▸ **Instructions to follow**: Scan the records below for the line with "650A42 42 0" and the line with "697L738 672L747 686L751". Repeat those two lines and every line between them exactly, and nothing else.

▸ **Material provided**:
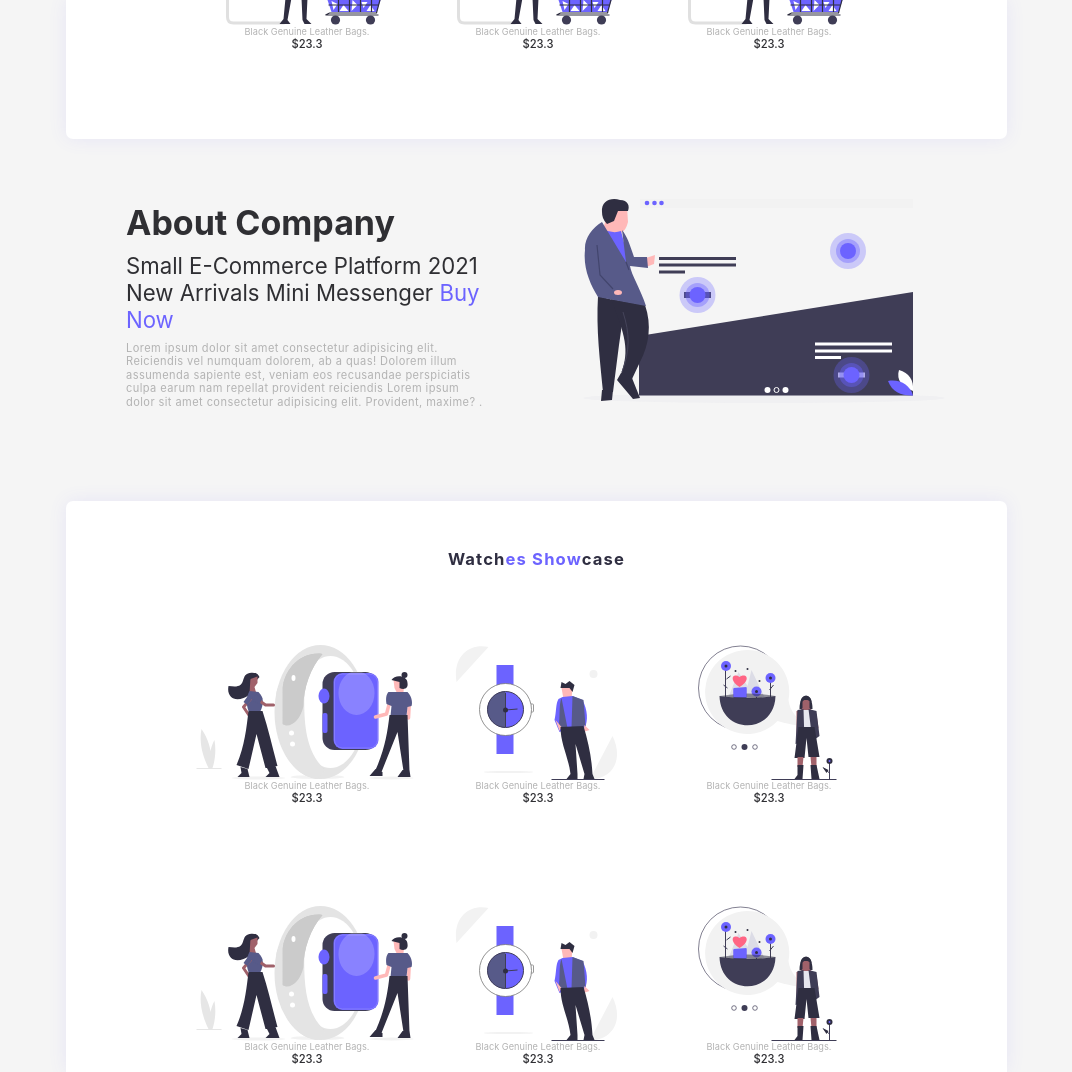
<!DOCTYPE html>
<html lang="en">
<head>
<meta charset="utf-8">
<title>Watches Showcase</title>
<style>
:root{--page:#f5f5f5;--card:#fff;--accent:#6c63ff;--ink:#2f2e41;--slate:#3f3d56;--denim:#575a89;--text:#2f2f33;--muted:#b3b3b3;--mist:#f2f2f2;--silver:#e4e4e4;--steel:#cbcbcb;--peach:#ffb8b8;--brown:#a0616a}
*{box-sizing:border-box;margin:0;padding:0}
body{width:1072px;height:1072px;overflow:hidden;background:var(--page);color:var(--text);font-family:Inter,sans-serif}
.shop{width:1072px;height:1072px;padding:0 65px 0 66px;overflow:hidden;display:flex;flex-direction:column}
.card{flex:none;background:var(--card);box-shadow:0 0 18px rgba(108,99,255,.1)}
.bags{height:139px;border-radius:0 0 7px 7px;display:flex;align-items:flex-end;padding-bottom:89px}
.about{flex:none;height:362px;display:flex;gap:54px;padding:51px 0 0 60px}
.about-copy{width:400px;padding-top:12px;white-space:nowrap}
.about h2{font-size:34px;line-height:41px;font-weight:700}
.lead{font-size:22.2px;line-height:27px;margin:9px 0}
.lead a{color:var(--accent);text-decoration:none}
.about-note{font-size:11.07px;line-height:13.4px;letter-spacing:.42px;color:var(--muted)}
.about-art{width:365px;height:220px;overflow:visible}
.watches{height:571px;border-radius:7px 7px 0 0;padding-top:48px}
.watches h2{font-size:16.6px;line-height:20px;letter-spacing:1.15px;text-align:center;color:var(--ink);margin-bottom:71px}
.watches h2 span{color:var(--accent)}
.products{display:grid;grid-template-columns:repeat(3,231px);row-gap:96.5px;padding-left:125.5px;list-style:none}
.product{text-align:center;line-height:12px}
.product svg{display:block;width:231px;height:140px;overflow:visible}
.product p{font-size:9.2px;color:var(--muted)}
.product strong{display:block;font-size:11.2px;font-weight:500}
.symbols{position:absolute;width:0;height:0}
.accent{fill:var(--accent)}.ink{fill:var(--ink)}.slate{fill:var(--slate)}.denim{fill:var(--denim)}.mist{fill:var(--mist)}.silver{fill:var(--silver)}.steel{fill:var(--steel)}.peach{fill:var(--peach)}.brown{fill:var(--brown)}.white{fill:#fff}
.line{fill:none;stroke:var(--slate);stroke-width:1}
.limb{fill:none;stroke-linecap:round;stroke-linejoin:round}
</style>
</head>
<body>
<svg class="symbols" aria-hidden="true">
<defs>
<g id="pulse"><circle class="accent" r="18" opacity=".3"/><circle class="accent" r="12" opacity=".4"/><circle class="accent" r="8"/></g>

<g id="cart">
<path d="M227 -60V17Q227 23 233 23H284" fill="none" stroke="#e0e0e0" stroke-width="3"/>
<path class="ink" d="M285 -2H291L287 20L290 24H279L283 19ZM301 -2H307L306 19L311 24H304L302 20Z"/>
<path class="accent" d="M327 0H380L376 12H331Z"/>
<path class="white" d="M331 1L337 4L333 10ZM343 5L348 11H339ZM352 0L357 5L351 11ZM361 2H367L363 8ZM370 5L374 11H366Z"/>
<path d="M338 0V12M349 0V12M360 0V12M371 0V12M328 5H378M380 -2L376 13H329L325 15H378" fill="none" stroke="#2f2e41" stroke-width="1.2"/>
<g class="slate"><circle cx="335" cy="20" r="4.6"/><circle cx="370" cy="20" r="4.6"/></g>
</g>

<g id="smartwatch">
<path d="M208 768C200 752 199 738 201 729C210 742 212 756 210 768ZM209 768C208 755 211 745 214 740C216 752 214 762 212 768Z" fill="#e6e6e6"/>
<path d="M196 768.500H221" stroke="#e6e6e6"/>
<g class="mist"><ellipse cx="258" cy="778" rx="27" ry="1.500"/><ellipse cx="317" cy="777" rx="27" ry="2"/><ellipse cx="391" cy="778" rx="22" ry="1.500"/></g>
<ellipse class="silver" cx="320" cy="712" rx="46" ry="67"/>
<ellipse class="white" cx="330" cy="712" rx="33" ry="56"/>
<path class="steel" d="M282 688C285 666 303 651 322 654C310 668 303 688 303 706C300 721 289 729 282 724Z"/>
<path class="steel" d="M305 740C309 754 315 764 324 769C309 769 300 757 297 744Z"/>
<path class="silver" d="M276 692C284 662 297 720 304 688C303 720 304 752 325 770L317 779C292 777 276 747 275 712Z"/>
<path class="steel" d="M282 688C285 666 303 651 322 654C310 668 303 688 303 706C300 721 289 729 282 724Z"/>
<g class="white"><ellipse cx="293" cy="678" rx="2" ry="3"/><circle cx="291" cy="733" r="2.500"/><circle cx="292" cy="744" r="2.500"/></g>
<rect class="slate" x="322" y="672" width="55" height="78" rx="12"/>
<rect class="accent" x="333" y="673" width="45" height="76" rx="9"/>
<rect x="334" y="674" width="43" height="74" rx="8" fill="none" stroke="#857dff"/>
<g class="white" opacity=".2"><ellipse cx="356" cy="693" rx="18" ry="22"/><ellipse cx="356" cy="693" rx="12.500" ry="15"/><ellipse cx="356" cy="693" rx="6.500" ry="8"/></g>
<ellipse class="accent" cx="323.500" cy="696" rx="5.500" ry="7.500"/><rect class="accent" x="322" y="713" width="5" height="20" rx="2"/>
<g>
<path class="ink" d="M259 677C257 672 246 671 243 679C241 687 237 687 228 686C226 696 233 702 243 698C250 696 252 690 252 685Z"/>
<path class="brown" d="M250 677L257 676L257 683L254 687L256 694H249Z"/>
<path class="ink" d="M244 677C245 672 257 671 258 676L250 679L247 684Z"/>
<path class="denim" d="M249 691L258 692C264 698 263 704 260 711H248C245 703 246 697 249 691Z"/>
<path class="limb" d="M258 700L265 705L273 705M250 699L243 707L249 716" stroke="#a0616a" stroke-width="3"/>
<path class="denim" d="M255 694L262 698L259 704L253 701ZM248 695L252 698L247 705L243 702Z"/>
<path class="ink" d="M248 711H262C268 729 272 748 277 766L265 768L256 734L248 769L236 765C244 747 246 728 248 711ZM240 767L247 769L249 777H237L241 773ZM266 767L275 766L279 777H265L269 773Z"/>
</g>
<g>
<circle class="ink" cx="404" cy="675" r="3"/>
<path class="peach" d="M393 680H404L403 692H396L394 688Z"/>
<path class="ink" d="M391 680C394 674 407 675 407 683C408 689 403 690 399 688V682Z"/>
<path class="limb" d="M390 699L386 714L375 717M409 700L408 718" stroke="#ffb8b8" stroke-width="3.500"/>
<path class="denim" d="M388 692H407C412 697 412 704 411 706L407 707L406 716H390L391 706L386 704C385 698 386 694 388 692Z"/>
<path class="ink" d="M389 715H407L409 771H403L397 732L381 772L375 770C384 750 387 733 389 715ZM375 769L382 772V776H369ZM402 770H409L410 777H397Z"/>
</g>
</g>

<g id="wristwatch">
<path class="mist" d="M456 682C452 657 468 643 488 647ZM589 780L612 736C622 756 616 778 589 780Z"/>
<circle class="mist" cx="593" cy="674" r="4"/><ellipse class="mist" cx="508" cy="772" rx="25" ry="1"/>
<rect class="accent" x="496" y="665" width="17" height="89"/>
<rect x="529" y="704" width="4" height="8" rx="1" fill="#fff" stroke="#999"/>
<circle cx="505" cy="709.500" r="26" fill="#fff" stroke="#777" stroke-width=".8"/>
<circle class="accent" cx="505" cy="709.500" r="18"/><path class="denim" d="M505 691.500A18 18 0 0 0 505 727.500Z"/>
<circle class="line" cx="505" cy="709.500" r="18"/>
<path class="line" d="M505 693V727M505 710L517 709"/><circle class="ink" cx="505" cy="710" r="2.500"/>
<path d="M551 779.500H604" stroke="#3f3d56"/>
<path class="peach" d="M561 688H572L571 699H563Z"/>
<path class="ink" d="M560 688L561 682L565 684L569 681L574 685L572 692L569 688Z"/>
<path class="accent" d="M562 697L572 696L582 700C587 710 588 720 584 729L575 726L559 732L554 720C556 712 555 704 558 699Z"/>
<path class="denim" d="M561 698L567 728L558 727C560 716 558 706 561 698ZM572 696L583 700L585 726L571 728Z"/>
<path class="peach" d="M555 720L561 727L559 731ZM584 725L589 730L583 732Z"/>
<path class="ink" d="M560 727L583 726C588 743 591 757 592 774L594 779H583L584 774L575 744L577 774V779H566L570 774C568 757 560 744 560 727Z"/>
</g>

<g id="gift-bowl">
<circle class="line" cx="740" cy="688" r="42" opacity=".65"/>
<path class="mist" d="M746 650A42 42 0 0 1 788 700C789 711 798 722 811 727C796 726 784 723 777 721A42 42 0 1 1 746 650Z"/>
<path d="M725 698V666M770 698V678M756 700V691M723 685L727 688M773 685L769 690M726 679L730 676" class="line"/>
<path d="M728 697L738 672L747 686L751 670L764 697Z" fill="#dcdce6"/>
<g class="accent"><circle cx="725.500" cy="666" r="5"/><circle cx="770" cy="678" r="5"/><circle cx="756" cy="691.500" r="5"/><path d="M733 688L746 687V699L733 700Z"/></g>
<g class="ink"><circle cx="725.500" cy="666" r="1.500"/><circle cx="770" cy="678" r="1.500"/><circle cx="756" cy="691.500" r="1.500"/><circle cx="747" cy="669" r="1"/><circle cx="735" cy="671" r="1"/><circle cx="759" cy="681" r="1"/></g>
<path d="M739 687C728 680 732 672 739 677C746 672 751 680 739 687Z" fill="#ff6584"/>
<path class="slate" d="M719 696Q747 700 775 696C774 735 720 735 719 696Z"/><path class="ink" d="M719 696Q747 691 775 696Q747 701 719 696Z" opacity=".5"/>
<path class="accent" d="M733 689L746 688V697H733Z"/>
<circle class="line" cx="733.500" cy="747" r="2.300" opacity=".7"/><circle class="slate" cx="744" cy="747" r="3"/><circle class="line" cx="754.500" cy="747" r="2.300" opacity=".7"/>
<path class="line" d="M771 779.500H836M829 779V762M829 773L823 768"/><circle class="ink" cx="829" cy="761" r="3"/><circle class="accent" cx="829" cy="761" r="1"/><path class="ink" d="M822 767L828 770L826 773Z"/>
<path class="ink" d="M799 709C799 692 812 691 812 709Z"/>
<path class="brown" d="M802 700H809V708L812 711H799L802 708Z"/>
<path class="ink" d="M800 703C800 693 811 694 811 702L805 699Z"/>
<path class="brown" d="M796 711L801 710L800 735L796 736ZM812 711L816 714L818 728L809 738L807 733L813 726Z"/>
<path d="M800 710H812V728H799Z" fill="#e6e6ee"/>
<path class="slate" d="M797 710L803 709L804 742L795 744ZM808 709L816 711L819 736L812 741Z"/>
<path class="ink" d="M798 727H814L819 757H808L806 738L804 758H794Z"/>
<path class="brown" d="M797 757H803L802 767H797ZM810 757H816V767H811Z"/>
<path class="ink" d="M797 765H803L802 779H794L797 775ZM810 765H816L819 779H811Z"/>
</g>
</defs>
</svg>

<main class="shop">
<section class="card bags" aria-label="Bags">
<ul class="products">
<li class="product"><svg viewBox="191.500 -114 231 140"><use href="#cart"/></svg><p>Black Genuine Leather Bags.</p><strong>$23.3</strong></li>
<li class="product"><svg viewBox="191.500 -114 231 140"><use href="#cart"/></svg><p>Black Genuine Leather Bags.</p><strong>$23.3</strong></li>
<li class="product"><svg viewBox="191.500 -114 231 140"><use href="#cart"/></svg><p>Black Genuine Leather Bags.</p><strong>$23.3</strong></li>
</ul>
</section>

<section class="about">
<div class="about-copy">
<h2>About Company</h2>
<p class="lead">Small E-Commerce Platform 2021<br>New Arrivals Mini Messenger <a href="#">Buy<br>Now</a></p>
<p class="about-note">Lorem ipsum dolor sit amet consectetur adipisicing elit.<br>Reiciendis vel numquam dolorem, ab a quas! Dolorem illum<br>assumenda sapiente est, veniam eos recusandae perspiciatis<br>culpa earum nam repellat provident reiciendis Lorem ipsum<br>dolor sit amet consectetur adipisicing elit. Provident, maxime? .</p>
</div>
<svg class="about-art" viewBox="580 190 365 220" role="img" aria-label="Man leaning on a presentation board">
<ellipse cx="764" cy="398" rx="181" ry="5" fill="#f0f0f2"/>
<rect class="mist" x="640" y="199" width="273" height="9"/>
<g class="accent"><circle cx="647" cy="203" r="2.300"/><circle cx="654.500" cy="203" r="2.300"/><circle cx="661.500" cy="203" r="2.300"/></g>
<path class="slate" d="M639 336L913 292V395.500H639Z"/>
<path class="slate" d="M659 257H736V260H659ZM659 263.500H736V266.500H659ZM659 270.500H685V273.500H659Z"/>
<path class="white" d="M815 342.500H892V345.500H815ZM815 349.500H892V352.500H815ZM815 356H841V359H815Z"/>
<use href="#pulse" x="848" y="251"/>
<rect class="slate" x="684" y="292" width="27" height="6"/><use href="#pulse" x="697.500" y="295"/>
<rect x="838" y="372.500" width="27" height="5" fill="#d0cde1"/><use href="#pulse" x="851.500" y="375"/>
<circle class="white" cx="767.500" cy="390" r="3"/><circle cx="776.500" cy="390" r="2.500" fill="none" stroke="#fff"/><circle class="white" cx="785.500" cy="390" r="3"/>
<path class="white" d="M899 370C909 373 914 380 913 391C902 387 896 380 899 370Z"/><path class="accent" d="M888 381C900 379 910 385 913 395.500C902 396 892 392 888 381Z"/>
<path class="ink" d="M598 296L625 303L619 345L613 392H603C600 360 596 330 598 296Z"/>
<path class="ink" d="M611 299L645 305C652 325 649 345 640 362L632 379L621 374C630 350 625 335 611 299Z"/>
<path d="M623 312C630 334 630 350 622 372" fill="none" stroke="#45445a"/>
<path class="ink" d="M602 390H613L612 400L601 401ZM621 373L632 378L640 398L633 399L617 380Z"/>
<path class="peach" d="M609 210L627 207L628 222Q626 230 622 232L615 240L603 229Z"/>
<path class="ink" d="M602 212C601 201 611 197 620 200C628 200 630 206 628 211L618 211L614 221L607 224C603 220 602 216 602 212Z"/>
<path class="accent" d="M602 229Q613 234 621 231L629 262L620 265Z"/>
<path class="peach" d="M646 258L655 255L654 264L646 267Z"/>
<path class="denim" d="M602 222C592 228 584 239 585 250C583 268 590 284 598 297L646 306C641 290 631 274 630 266L648 268L647 257L634 257C630 245 627 236 622 230L626 262Z"/>
<path d="M597 245L600 275L613 289M626 262L629 270" fill="none" stroke="#42456d" stroke-width="1.200"/>
<ellipse class="peach" cx="618" cy="292.500" rx="4" ry="2.500"/>
</svg>
</section>

<section class="card watches">
<h2>Watch<span>es Show</span>case</h2>
<ul class="products">
<li class="product"><svg viewBox="191.500 640 231 140"><use href="#smartwatch"/></svg><p>Black Genuine Leather Bags.</p><strong>$23.3</strong></li>
<li class="product"><svg viewBox="422.500 640 231 140"><use href="#wristwatch"/></svg><p>Black Genuine Leather Bags.</p><strong>$23.3</strong></li>
<li class="product"><svg viewBox="653.500 640 231 140"><use href="#gift-bowl"/></svg><p>Black Genuine Leather Bags.</p><strong>$23.3</strong></li>
<li class="product"><svg viewBox="191.500 640 231 140"><use href="#smartwatch"/></svg><p>Black Genuine Leather Bags.</p><strong>$23.3</strong></li>
<li class="product"><svg viewBox="422.500 640 231 140"><use href="#wristwatch"/></svg><p>Black Genuine Leather Bags.</p><strong>$23.3</strong></li>
<li class="product"><svg viewBox="653.500 640 231 140"><use href="#gift-bowl"/></svg><p>Black Genuine Leather Bags.</p><strong>$23.3</strong></li>
</ul>
</section>
</main>
</body>
</html>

▸ **Exercise result**:
<path class="mist" d="M746 650A42 42 0 0 1 788 700C789 711 798 722 811 727C796 726 784 723 777 721A42 42 0 1 1 746 650Z"/>
<path d="M725 698V666M770 698V678M756 700V691M723 685L727 688M773 685L769 690M726 679L730 676" class="line"/>
<path d="M728 697L738 672L747 686L751 670L764 697Z" fill="#dcdce6"/>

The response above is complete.